Methods:This paper used the data from Suubi+Adherence, a five-year longitudinal randomized control trial with 702 ALWHIV aged 10 to 16 years old at enrollment. The trial examined the effects of a family-based economic empowerment intervention on Adolescents living with HIV(ALWHIV) in Uganda. The 24-month intervention consisted of a savings account with savings match, mentorship and trainings to increase financial capabilities.
Following the Global Multidimensional Poverty Index (MPI) structure, our MPI index considered Ugandan context and consists of individual and household indicators such as Health (malnutrition, perception of physical health, mental health), Asset (savings, clothing & shoes, means of communication), Housing (type of housing, water source, electricity) and Family Dynamics (family cohesion, child work, school drop-out). After applying the 2/4 poverty cutoff we computed the proportion of children who are multidimensionally poor (H), poverty intensity (A) and adjusted headcount ratio (M0). These three indicators were used to depict multidimensional poverty patterns across treatment and non-treatment groups at different time points (baseline, 12, 24, 36 and 48-month after baseline). The analysis was conducted with -mpi- command in STATA 15 (Pacifico & Poege, 2017). This paper will present the results on changes that happened at wave 5 (48-month after baseline) in comparison to baseline.
Results: Analysis showed that at baseline 35.5% of treatment group participants and 38.1% of adolescents from non-treatment group were multidimensionally poor. The intervention reduced multi-dimensional poverty incidence by 10.8 percentage points (30.4%) treatment group versus 6.6 percent point (17.3%) for non-treatment group at wave 5 (24 months after the intervention ended). The results also indicated that the percent of multidimensionally poor children from treatment group decreased by almost twice as much with 6.6 percent points (32.4%) for treatment group adolescents versus 3.3 percent points (15.1%) for non-treatment group at wave 5. In addition, the analysis showed that while poverty intensity increased for non-treatment group by 1.7 percent points, it decreased by 1.5 percent points for treatment group.

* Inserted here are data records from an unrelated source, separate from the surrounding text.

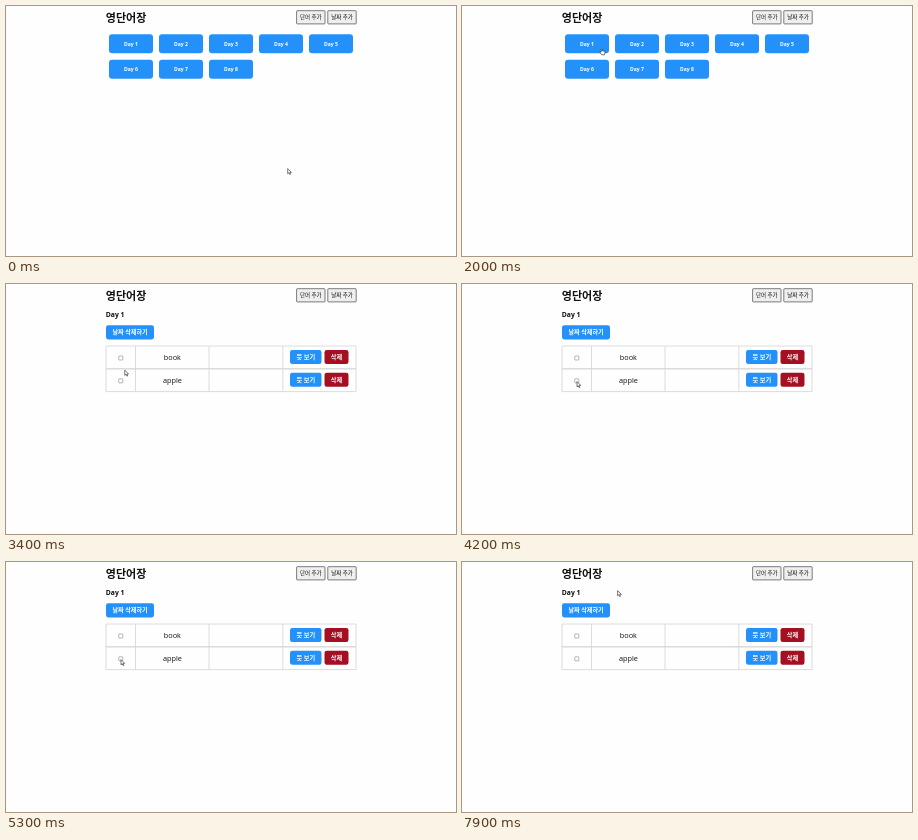
These frames come from a looping animation (450x250 px, 8000 ms). An HTML page:

```html
<!DOCTYPE html>
<html lang="ko">
<head>
<meta charset="utf-8">
<title>영단어장</title>
<style>
  html, body { margin: 0; width: 100%; height: 100%; overflow: hidden; background: #fefefe; }
  svg { display: block; width: 450px; height: 250px; }
  text { font-family: "Open Sans", "Noto Sans CJK KR", "Noto Sans CJK", sans-serif; fill: #111; }
  .bold { font-weight: 700; }
  .mid { text-anchor: middle; }
  .light { fill: #fff; }
  .tool { fill: #efefef; stroke: #5c5c5c; stroke-width: .8; }
  .blue { fill: #2491fb; }
  .red { fill: #a50f22; }
  .line { fill: none; stroke: #d4d4d4; stroke-width: .8; }
  .box { fill: #fff; stroke: #858585; stroke-width: .6; }
  .tick { fill: none; stroke: #fff; stroke-width: .7; visibility: hidden; }
  .shade { fill: none; }
  .off .shade { fill: #eee; }
  .off .word { fill: #ccc; }
  .off .box { fill: #1a73e8; stroke: #1a73e8; }
  .off .tick { visibility: visible; }
  .cursor { fill: #fff; stroke: #222; stroke-width: .6; stroke-linejoin: round; }
</style>
</head>
<body>
<svg id="stage" viewBox="0 0 450 250"></svg>
<script>
const LOOP = 8000, STEP = 100;

const text = (x, y, size, label, cls = '') =>
  `<text x="${x}" y="${y}" font-size="${size}" class="${cls}">${label}</text>`;

const rect = (x, y, w, h, cls, r = 0) =>
  `<rect x="${x}" y="${y}" width="${w}" height="${h}" rx="${r}" class="${cls}"/>`;

const button = (x, y, w, h, label, color, size = 6.2, r = 2.3) =>
  rect(x, y, w, h, color, r) +
  text(x + w / 2, y + h / 2 + size * .36, size, label, 'bold mid light');

const tool = (x, label) =>
  rect(x, 4.7, 28.4, 13.2, 'tool', .6) + text(x + 14.2, 13.3, 5.5, label, 'mid');

const group = (id, body) => `<g id="${id}">${body}</g>`;

const tile = i =>
  button(103 + i % 5 * 50, 28.2 + Math.floor(i / 5) * 25.5, 44, 19, `Day ${i + 1}`, 'blue', 5.1, 3);

const closed = y =>
  button(284, y + 4, 31.5, 14, '뜻 보기', 'blue') +
  button(318.5, y + 4, 24, 14, '삭제', 'red');

const opened = (y, meaning) =>
  text(239.8, y + 14.8, 8, meaning, 'mid word') +
  button(281, y + 4, 37.6, 14, '뜻 숨기기', 'blue') +
  button(321.2, y + 4, 24, 14, '삭제', 'red');

const row = (id, y, word, meaning) => group(id,
  rect(100, y, 250, 22.8, 'shade') +
  rect(112.8, y + 10, 4, 4, 'box', .5) +
  `<path class="tick" d="M113.6 ${y + 12}l.9 .9 1.6-1.9"/>` +
  text(166.4, y + 14.2, 7.3, word, 'mid word') +
  group(id + 'Closed', closed(y)) +
  group(id + 'Opened', opened(y, meaning)) +
  `<path class="line" d="M100 ${y}h250v22.8h-250zM129.5 ${y}v22.8M203 ${y}v22.8M276.8 ${y}v22.8"/>`);

const stage = document.getElementById('stage');
stage.innerHTML =
  text(99.8, 15.8, 11, '영단어장', 'bold') +
  tool(290.6, '단어 추가') + tool(321.8, '날짜 추가') +
  group('home', Array.from({ length: 8 }, (_, i) => tile(i)).join('')) +
  group('day',
    text(99.8, 33, 6.8, 'Day 1', 'bold') +
    button(100, 41.2, 48, 14.2, '날짜 삭제하기', 'blue', 6.1) +
    row('book', 62, 'book', '책') +
    row('apple', 84.8, 'apple', '사과')) +
  group('cursor',
    '<path id="arrow" class="cursor" d="M0 0v5.2l1.2-1.1.9 1.9.8-.4-.8-1.8h1.6z"/>' +
    '<path id="hand" class="cursor" d="M1.3 3.4V.7q.6-.8 1.1 0v1.8l2 .5q.7.3.6 1l-.5 2.5h-2.8l-1.6-2.2q0-.9 1.2-.9z"/>');

// Pointer stops: time, x, y
const path = [
  [0, 281.7, 162.6], [200, 281.7, 162.6], [900, 166, 60], [1600, 138, 42.3],
  [2700, 138, 42.3], [3600, 116, 92.5], [3800, 115, 97.6], [5400, 115, 97.6],
  [5800, 215, 109.5], [6100, 297, 98], [7200, 297, 98], [7800, 155.6, 28.6], [8000, 155.6, 28.6]
];

const within = (t, from, to) => t >= from && t < to;

function pointer(t) {
  const i = path.findIndex(p => p[0] > t);
  const [t0, x0, y0] = path[i - 1], [t1, x1, y1] = path[i];
  const k = (t - t0) / (t1 - t0), e = k * k * (3 - 2 * k);
  return [x0 + (x1 - x0) * e, y0 + (y1 - y0) * e];
}

const get = id => document.getElementById(id);
const show = (id, on) => { get(id).style.display = on ? '' : 'none'; };

function draw() {
  const t = Math.floor(performance.now() % LOOP / STEP) * STEP;
  const onDay = t >= 2200;
  const meaning = within(t, 6200, 7000);
  const link = within(t, 900, 2900) || within(t, 6100, 7300);
  show('home', !onDay);
  show('day', onDay);
  show('bookOpened', false);
  show('appleOpened', meaning);
  show('appleClosed', !meaning);
  get('apple').classList.toggle('off', within(t, 4400, 4900));
  show('hand', link);
  show('arrow', !link);
  get('cursor').setAttribute('transform', `translate(${pointer(t)})`);
  requestAnimationFrame(draw);
}
draw();
</script>
</body>
</html>
```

Implications:Our study showed that economic strengthening family-based interventions have the potential to decrease multi-dimensional aspects of adolescence poverty. However, future research is needed to explore which specific aspects of the intervention (a savings account with savings match, mentorship, financial capability trainings) produced a stronger effect.